WHEN Britain last tinkered with the House of Lords, opponents foresaw a terrible future. Peter Hitchens, writing in the Daily Mail, worried that removing hereditary peers and replacing them with members appointed by the government was “the road to the British Reich”. Even Hugo Young, in the left-wing Guardian, thought the changes would result in an “impotent” upper house. More than a decade after that reform took place, the shires are still free of brownshirts and the lords are more inclined than ever to frustrate the government of the day. Yet there is still nothing quite like House of Lords reform to bubble the blood.
Late on July 10th rebellious Conservative MPs prevailed in a legislative wrangle over whether to give time to a bill aimed at making Britain’s upper house largely elected. The Labour Party, which supports Lords reform in principle, declined to help the government out, and the vote was pulled at the last minute to avoid an embarrassing defeat. The government will try again, probably with an altered reform package, when MPs return from their summer break.
Acho que uma resposta adequada, dentre outras, é a esboçada por Peter Hitchens, colunista do Daily Mail:
The idea that a mainly hereditary House was superior in every way (which it was, because it was entirely outside the power of the whips and had the right sort of powers for a revising chamber , that is delay and obstruction, but a veto only over major constitutional change) is now considered an absurdity by the so-called Conservative Party. As with every piece of ground this party gives up as it retreats before the social, cultural, sexual and ultimately political revolutionaries of the 1960s left, it has no understanding of, or liking for, the things it is supposed to defend. So once it has given them up, usually by running away from a fight, it never occurs to it to recapture the ground lost. It becomes, bit by bit, the image of its opponents, until it is actually part of the revolution itself. 

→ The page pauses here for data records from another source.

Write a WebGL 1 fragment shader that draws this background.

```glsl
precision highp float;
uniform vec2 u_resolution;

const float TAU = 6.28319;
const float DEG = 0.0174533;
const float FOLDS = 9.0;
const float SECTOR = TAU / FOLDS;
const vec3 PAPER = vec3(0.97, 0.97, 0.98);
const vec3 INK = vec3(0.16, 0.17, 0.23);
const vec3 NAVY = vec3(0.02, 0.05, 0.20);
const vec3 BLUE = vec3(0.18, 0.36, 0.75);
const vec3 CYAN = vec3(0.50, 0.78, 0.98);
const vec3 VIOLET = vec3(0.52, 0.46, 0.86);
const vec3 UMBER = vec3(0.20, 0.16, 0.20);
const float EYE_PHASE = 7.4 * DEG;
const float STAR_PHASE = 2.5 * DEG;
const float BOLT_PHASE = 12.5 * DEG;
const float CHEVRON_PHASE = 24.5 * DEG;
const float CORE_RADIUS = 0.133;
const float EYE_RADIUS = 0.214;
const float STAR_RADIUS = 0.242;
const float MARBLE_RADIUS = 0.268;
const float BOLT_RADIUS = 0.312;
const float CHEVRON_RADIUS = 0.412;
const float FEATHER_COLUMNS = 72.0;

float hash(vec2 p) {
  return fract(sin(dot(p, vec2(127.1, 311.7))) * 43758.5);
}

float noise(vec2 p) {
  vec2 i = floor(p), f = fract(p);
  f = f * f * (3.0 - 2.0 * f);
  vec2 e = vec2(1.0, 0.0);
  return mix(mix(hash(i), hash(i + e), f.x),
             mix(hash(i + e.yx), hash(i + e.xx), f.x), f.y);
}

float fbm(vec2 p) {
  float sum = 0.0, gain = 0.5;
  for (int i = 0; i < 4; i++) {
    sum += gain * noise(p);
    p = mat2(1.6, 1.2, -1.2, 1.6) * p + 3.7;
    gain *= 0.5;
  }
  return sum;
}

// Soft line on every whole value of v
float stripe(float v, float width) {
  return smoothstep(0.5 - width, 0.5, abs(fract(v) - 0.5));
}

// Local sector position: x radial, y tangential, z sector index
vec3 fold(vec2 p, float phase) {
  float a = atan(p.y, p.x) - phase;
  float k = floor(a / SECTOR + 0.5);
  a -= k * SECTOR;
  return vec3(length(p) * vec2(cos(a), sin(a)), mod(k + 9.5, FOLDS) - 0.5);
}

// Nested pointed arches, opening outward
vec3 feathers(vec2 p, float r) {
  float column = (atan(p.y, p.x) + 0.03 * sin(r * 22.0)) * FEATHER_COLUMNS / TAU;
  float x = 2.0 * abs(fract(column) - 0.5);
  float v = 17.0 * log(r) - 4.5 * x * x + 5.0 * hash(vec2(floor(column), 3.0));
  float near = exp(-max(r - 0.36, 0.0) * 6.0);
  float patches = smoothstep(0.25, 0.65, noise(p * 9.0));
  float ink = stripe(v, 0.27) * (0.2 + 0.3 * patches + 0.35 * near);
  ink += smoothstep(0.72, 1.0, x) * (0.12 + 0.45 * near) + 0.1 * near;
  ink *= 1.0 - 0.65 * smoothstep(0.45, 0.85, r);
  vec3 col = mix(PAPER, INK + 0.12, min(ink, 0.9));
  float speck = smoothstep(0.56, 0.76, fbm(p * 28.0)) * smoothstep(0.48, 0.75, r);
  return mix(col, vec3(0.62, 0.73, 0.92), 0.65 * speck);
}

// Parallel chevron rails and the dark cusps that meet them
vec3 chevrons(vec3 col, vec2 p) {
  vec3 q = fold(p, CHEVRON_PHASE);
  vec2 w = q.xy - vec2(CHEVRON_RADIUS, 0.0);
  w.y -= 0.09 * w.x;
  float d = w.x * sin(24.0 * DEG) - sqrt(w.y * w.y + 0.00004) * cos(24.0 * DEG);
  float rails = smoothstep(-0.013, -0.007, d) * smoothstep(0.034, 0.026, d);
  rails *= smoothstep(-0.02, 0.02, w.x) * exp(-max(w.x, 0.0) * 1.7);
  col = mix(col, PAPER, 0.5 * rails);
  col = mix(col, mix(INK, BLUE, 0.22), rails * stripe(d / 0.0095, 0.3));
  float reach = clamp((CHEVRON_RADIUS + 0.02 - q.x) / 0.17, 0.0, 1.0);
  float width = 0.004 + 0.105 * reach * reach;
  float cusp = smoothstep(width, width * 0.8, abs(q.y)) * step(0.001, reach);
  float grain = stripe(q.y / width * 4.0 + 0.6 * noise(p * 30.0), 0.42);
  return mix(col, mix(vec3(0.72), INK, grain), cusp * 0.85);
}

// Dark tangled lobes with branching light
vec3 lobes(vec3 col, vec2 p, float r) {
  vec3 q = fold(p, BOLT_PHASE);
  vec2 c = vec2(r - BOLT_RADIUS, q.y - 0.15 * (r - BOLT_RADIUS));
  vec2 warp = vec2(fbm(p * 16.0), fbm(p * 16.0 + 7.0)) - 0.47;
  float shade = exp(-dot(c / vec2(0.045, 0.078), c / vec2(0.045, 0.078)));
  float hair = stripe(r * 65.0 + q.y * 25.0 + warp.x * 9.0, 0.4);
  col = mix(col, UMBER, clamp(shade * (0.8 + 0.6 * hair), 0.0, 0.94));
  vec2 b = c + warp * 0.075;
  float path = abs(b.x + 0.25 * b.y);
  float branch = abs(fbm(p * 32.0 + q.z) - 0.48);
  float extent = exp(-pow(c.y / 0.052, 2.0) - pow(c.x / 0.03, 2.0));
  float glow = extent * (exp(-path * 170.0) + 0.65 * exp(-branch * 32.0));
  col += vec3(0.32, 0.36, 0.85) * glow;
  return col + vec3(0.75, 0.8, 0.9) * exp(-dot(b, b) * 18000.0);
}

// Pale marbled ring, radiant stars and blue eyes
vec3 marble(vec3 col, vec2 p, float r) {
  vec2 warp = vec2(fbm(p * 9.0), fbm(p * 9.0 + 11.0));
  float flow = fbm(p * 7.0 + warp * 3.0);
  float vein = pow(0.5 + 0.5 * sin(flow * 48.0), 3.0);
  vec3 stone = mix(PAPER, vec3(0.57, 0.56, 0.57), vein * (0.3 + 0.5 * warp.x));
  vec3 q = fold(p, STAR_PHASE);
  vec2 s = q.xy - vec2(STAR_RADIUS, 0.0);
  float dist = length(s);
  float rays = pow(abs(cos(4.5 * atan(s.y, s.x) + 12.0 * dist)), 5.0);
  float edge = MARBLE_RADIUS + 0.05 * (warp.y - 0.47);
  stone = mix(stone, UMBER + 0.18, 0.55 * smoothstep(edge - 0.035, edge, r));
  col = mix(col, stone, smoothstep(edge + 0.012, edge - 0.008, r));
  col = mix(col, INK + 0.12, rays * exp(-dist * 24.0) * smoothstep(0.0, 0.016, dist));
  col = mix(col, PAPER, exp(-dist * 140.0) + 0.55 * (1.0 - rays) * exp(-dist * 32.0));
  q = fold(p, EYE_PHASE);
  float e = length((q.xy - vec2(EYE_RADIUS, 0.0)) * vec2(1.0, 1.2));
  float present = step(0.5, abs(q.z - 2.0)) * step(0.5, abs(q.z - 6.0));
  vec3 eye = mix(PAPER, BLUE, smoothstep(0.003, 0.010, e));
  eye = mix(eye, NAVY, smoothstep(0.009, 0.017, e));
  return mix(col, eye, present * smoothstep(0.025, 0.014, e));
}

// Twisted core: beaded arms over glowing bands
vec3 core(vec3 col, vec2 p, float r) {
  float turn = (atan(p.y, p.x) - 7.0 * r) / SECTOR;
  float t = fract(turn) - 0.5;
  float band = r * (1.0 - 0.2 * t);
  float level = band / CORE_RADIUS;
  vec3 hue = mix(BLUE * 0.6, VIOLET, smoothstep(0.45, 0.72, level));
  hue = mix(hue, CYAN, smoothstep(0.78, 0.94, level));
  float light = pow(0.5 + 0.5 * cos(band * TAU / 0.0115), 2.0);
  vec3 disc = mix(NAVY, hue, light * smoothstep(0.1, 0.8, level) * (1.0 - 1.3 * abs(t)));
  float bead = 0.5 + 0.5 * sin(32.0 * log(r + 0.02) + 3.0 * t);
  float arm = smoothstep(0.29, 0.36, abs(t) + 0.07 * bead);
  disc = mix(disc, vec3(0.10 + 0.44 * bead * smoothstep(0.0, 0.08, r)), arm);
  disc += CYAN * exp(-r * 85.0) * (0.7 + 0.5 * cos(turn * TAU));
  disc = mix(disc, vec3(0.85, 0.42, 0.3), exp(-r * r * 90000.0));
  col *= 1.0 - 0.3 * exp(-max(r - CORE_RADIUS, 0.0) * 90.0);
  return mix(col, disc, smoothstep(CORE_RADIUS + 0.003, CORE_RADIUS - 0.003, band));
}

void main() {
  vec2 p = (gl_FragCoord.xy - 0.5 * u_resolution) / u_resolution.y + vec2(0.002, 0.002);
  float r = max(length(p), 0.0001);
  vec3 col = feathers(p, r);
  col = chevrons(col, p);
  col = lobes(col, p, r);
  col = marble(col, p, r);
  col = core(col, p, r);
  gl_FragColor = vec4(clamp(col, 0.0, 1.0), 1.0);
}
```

An appointed House is in the end indefensible. On what principle is it chosen? Either you worship at the altar of 'democracy' or you defend the force of tradition and inheritance.
But an appointed House? What principle does that stand for? The principle of the liberal elite picking its own friends, that's what. You can go on, till dusk falls and the bats come out, about contriving an 'impartial' body to appoint your new peers, but who will appoint it? Impartiality, as the BBC has shown, tends to mean an impartial adherence to the consensus, to conventional wisdom and to a quiet life.

Here's a conservative principle, that tradition, inheritance and nobility are things which are good in themselves, coupled with a sensible scepticism about that upstart idea called ‘democracy’ – which in Parliament means that the members are chosen, controlled, rewarded and punished by a centrally-directed party machine subject to the executive. It is precisely because of this last fact that the idea that the recent revolt was a genuine defiance of Downing Street’s wishes is so absurd. So far as I can see, Mr Jesse Norman is in trouble not for voting against the whips, but for openly proclaiming in an e-mail that a vote against restricting debate on the Bill (and so effectively throttling it) would be welcomed by the Prime Minister.